Papua New Guinea’s former prime minister, Peter O’Neill, has been charged with three counts of giving false evidence under oath, after a commission of inquiry recommended he be prosecuted.

The inquiry was examining whether a loan of more than $1 billion (US$675 million) to the PNG government in 2014 from Union Bank of Switzerland’s Australian branch broke laws or constitutional requirements.

The money was used to buy a 10 percent stake in the company Oil Search, with the shares later sold in 2017 at a loss of more than $340 million (US$229 million).

The inquiry was announced by Prime Minster James Marape, following a scathing ombudsman report on the loan.

Hearings were held in 2021, with the final report tabled in parliament a March last year.

It found O’Neill was “centrally responsible” for the loan, which had no “satisfactory justification or rationale”.

It also recommended he be prosecuted for “giving false evidence to the commission.”

In a statement released on Monday, police commissioner David Manning thanked O’Neill for making himself available to police as requested.

“From police investigations, the evidence gathered confirmed that the answers given before the commission were flawed and untrue,” Manning said.

He said after further investigations by police, it was discovered that statements and information produced by O’Neill between 2011 and 2019 were “false and misleading,” when presented before the commission.

In an earlier statement released on Saturday Manning said: “After a thorough investigation and assessment of the facts, we are satisfied and have sufficient evidence that O’Neill has perjured the inquiry, thereby committing an offence under the Commission of Inquiry Act of giving false evidence under oath,” commissioner Manning said.

Outside police headquarters in Port Moresby, O’Neill denied any wrongdoing.

“As far as I know I did not mislead the commission of inquiry,” he said.

“But we will test this in court.”

“They believed my political opponents and other people who went and made statements in the commission of inquiry.”

“This is all part of a game they are playing to try and intimidate me and harass me, but let me tell you that I’m not going anywhere.”
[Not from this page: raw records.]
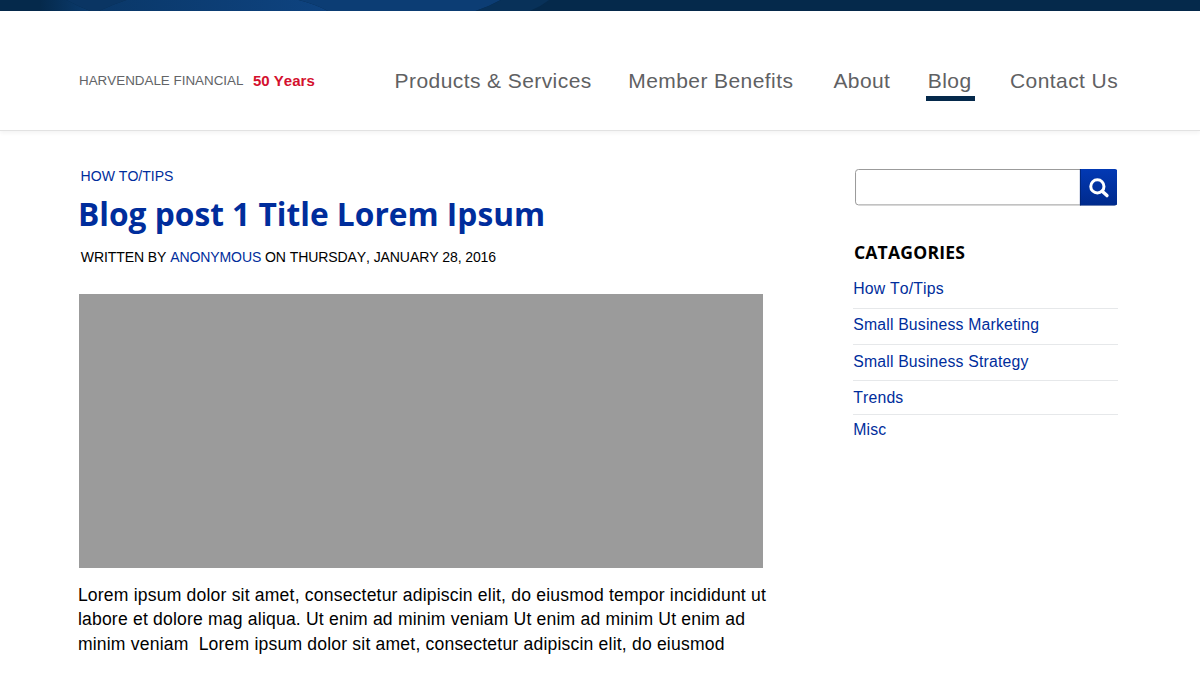
<!DOCTYPE html>
<html lang="en">
<head>
<meta charset="utf-8">
<title>Blog – Harvendale Financial</title>
<link rel="stylesheet" href="https://fonts.googleapis.com/css2?family=Arimo:wght@400;700&amp;family=Open+Sans:wght@700&amp;display=swap">
<style>
  :root {
    --navy: #05294b;
    --navy-mid: #0a3869;
    --navy-light: #0e4380;
    --blue: #002d9c;
    --red: #d4112e;
    --nav-grey: #5f6163;
    --rule: #e6e8ea;
    --placeholder: #9b9b9b;
    --sans: Arimo, Arial, Helvetica, sans-serif;
    --display: "Open Sans", Verdana, sans-serif;
  }
  * { margin: 0; padding: 0; box-sizing: border-box; }
  html, body { width: 1200px; height: 675px; overflow: hidden; background: #fff; }
  body { font-family: var(--sans); font-kerning: none; color: #000; }
  a { color: var(--blue); text-decoration: none; }
  ul { list-style: none; }
  .page { position: relative; width: 1200px; height: 675px; overflow: hidden; background: #fff; }
  .page > *, .site-header > *, .main-nav a, .article > *, .sidebar > * { position: absolute; white-space: nowrap; }

  .top-band { left: 0; top: 0; width: 1200px; height: 11.4px; display: block; }

  .site-header { left: 0; top: 11.4px; width: 1200px; height: 120px; border-bottom: 1px solid #e2e2e2; box-shadow: 0 2px 4px rgba(0, 0, 0, .05); }
  .brand { left: 79px; top: 59.4px; font-size: 13.4px; line-height: 20px; color: #626467; }
  .anniversary { left: 253px; top: 59.4px; font-size: 15px; font-weight: 700; line-height: 20px; color: var(--red); }
  .main-nav { left: 0; top: 57.2px; }
  .main-nav a { top: 0; font-size: 21px; line-height: 24px; letter-spacing: .42px; color: var(--nav-grey); }
  .nav-products { left: 394.6px; }
  .nav-benefits { left: 628.3px; }
  .nav-about { left: 833.4px; }
  .nav-blog { left: 927.8px; }
  .nav-contact { left: 1010px; }
  .main-nav .current::after { content: ""; position: absolute; left: -1.9px; top: 27.2px; width: 49.2px; height: 5.3px; background: var(--navy); }

  .article, .sidebar { left: 0; top: 0; }
  .topic { left: 80.6px; top: 167.1px; font-size: 14.06px; line-height: 18px; }
  .title { left: 78px; top: 194.4px; font: 700 31.7px/40px var(--display); color: var(--blue); }
  .byline { left: 80.8px; top: 247.9px; font-size: 14.06px; line-height: 18px; letter-spacing: -.11px; }
  .lead-image { left: 79.1px; top: 294.3px; width: 684.3px; height: 274.1px; background: var(--placeholder); }
  .copy { left: 77.9px; top: 582.5px; font-size: 17.57px; line-height: 24.6px; letter-spacing: .19px; }
  .copy span { display: block; }

  .search { left: 854.6px; top: 169.4px; width: 262.9px; height: 36.4px; display: block; }
  .side-title { left: 853.9px; top: 240.4px; font: 700 17.57px/24px var(--display); letter-spacing: .2px; }
  .categories { left: 853.2px; top: 0; width: 264.6px; }
  .categories li { position: absolute; left: 0; width: 264.6px; font-size: 15.8px; line-height: 20px; letter-spacing: .18px; }
  .categories li + li::before { content: ""; position: absolute; left: 0; width: 100%; height: 1px; background: var(--rule); }
  .cat-1 { top: 278.8px; }
  .cat-2 { top: 314.8px; }
  .cat-3 { top: 351.7px; }
  .cat-4 { top: 387.7px; }
  .cat-5 { top: 420.2px; }
  .categories .cat-2::before { top: -7.3px; }
  .categories .cat-3::before { top: -8.2px; }
  .categories .cat-4::before { top: -8.2px; }
  .categories .cat-5::before { top: -6.4px; }
</style>
</head>
<body>
<div class="page">

  <svg class="top-band" viewBox="0 0 1366 13" preserveAspectRatio="none" aria-hidden="true">
    <defs>
      <linearGradient id="band-glow" x1="0" x2="1" y1="0" y2="0">
        <stop offset="0" stop-color="#05294b"/>
        <stop offset="1" stop-color="#0b3c70"/>
      </linearGradient>
      <linearGradient id="band-swirl" x1="0" x2="1" y1="0" y2="0">
        <stop offset="0" stop-color="#0a3869"/>
        <stop offset="1" stop-color="#0e4380"/>
      </linearGradient>
    </defs>
    <rect width="1366" height="13" fill="#05294b"/>
    <path d="M45 0H76Q90 8 104 13H45Z" fill="url(#band-glow)"/>
    <path d="M76 0H144Q126 6 112 13H104Q90 8 76 0Z" fill="#0a3563"/>
    <path d="M144 0H340Q360 5 374 13H112Q126 6 144 0Z" fill="url(#band-swirl)"/>
    <path d="M340 0H570Q556 8 540 13H374Q360 5 340 0Z" fill="#0c3d74"/>
    <path d="M570 0H625Q615 8 602 13H540Q556 8 570 0Z" fill="#083159"/>
  </svg>

  <header class="site-header">
    <a class="brand" href="#">HARVENDALE FINANCIAL</a>
    <span class="anniversary">50 Years</span>
    <nav class="main-nav" aria-label="Main">
      <a class="nav-products" href="#">Products &amp; Services</a>
      <a class="nav-benefits" href="#">Member Benefits</a>
      <a class="nav-about" href="#">About</a>
      <a class="nav-blog current" href="#" aria-current="page">Blog</a>
      <a class="nav-contact" href="#">Contact Us</a>
    </nav>
  </header>

  <article class="article">
    <a class="topic" href="#">HOW TO/TIPS</a>
    <h1 class="title">Blog post 1 Title Lorem Ipsum</h1>
    <p class="byline">WRITTEN BY <a href="#">ANONYMOUS</a> ON THURSDAY, JANUARY 28, 2016</p>
    <div class="lead-image" role="img" aria-label="Lead image for the blog post"></div>
    <p class="copy">
      <span>Lorem ipsum dolor sit amet, consectetur adipiscin elit, do eiusmod tempor incididunt ut</span>
      <span>labore et dolore mag aliqua. Ut enim ad minim veniam Ut enim ad minim Ut enim ad</span>
      <span>minim veniam&nbsp; Lorem ipsum dolor sit amet, consectetur adipiscin elit, do eiusmod</span>
    </p>
  </article>

  <aside class="sidebar">
    <svg class="search" viewBox="0 0 262.9 36.4" role="img" aria-label="Search">
      <defs>
        <linearGradient id="search-button" x1="0" x2="0" y1="0" y2="1">
          <stop offset="0" stop-color="#0239b4"/>
          <stop offset="1" stop-color="#002a8c"/>
        </linearGradient>
      </defs>
      <rect x=".5" y=".5" width="261.9" height="35.4" rx="3" fill="#fff" stroke="#9a9a9a"/>
      <path d="M225 0H259.4Q262.9 0 262.9 3.5V32.9Q262.9 36.4 259.4 36.4H225Z" fill="url(#search-button)"/>
      <path d="M225.4 0V36.4" stroke="#00226f" stroke-width=".8"/>
      <g fill="none" stroke="#fff">
        <circle cx="242.4" cy="17.4" r="6.6" stroke-width="3"/>
        <path d="M247.2 22.2L252 26.6" stroke-width="3.4" stroke-linecap="round"/>
      </g>
    </svg>
    <h2 class="side-title">CATAGORIES</h2>
    <ul class="categories">
      <li class="cat-1"><a href="#">How To/Tips</a></li>
      <li class="cat-2"><a href="#">Small Business Marketing</a></li>
      <li class="cat-3"><a href="#">Small Business Strategy</a></li>
      <li class="cat-4"><a href="#">Trends</a></li>
      <li class="cat-5"><a href="#">Misc</a></li>
    </ul>
  </aside>

</div>
</body>
</html>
Later, after being processed at Boroko police station, he spoke to a raucous crowd of hundreds of supporters who had gathered on the street.

The inquiry’s report describes a “hurried and inadequate process” when the deal was negotiated, withO’Neill and former treasury secretary Dairi Vele driving the process to the exclusion of others.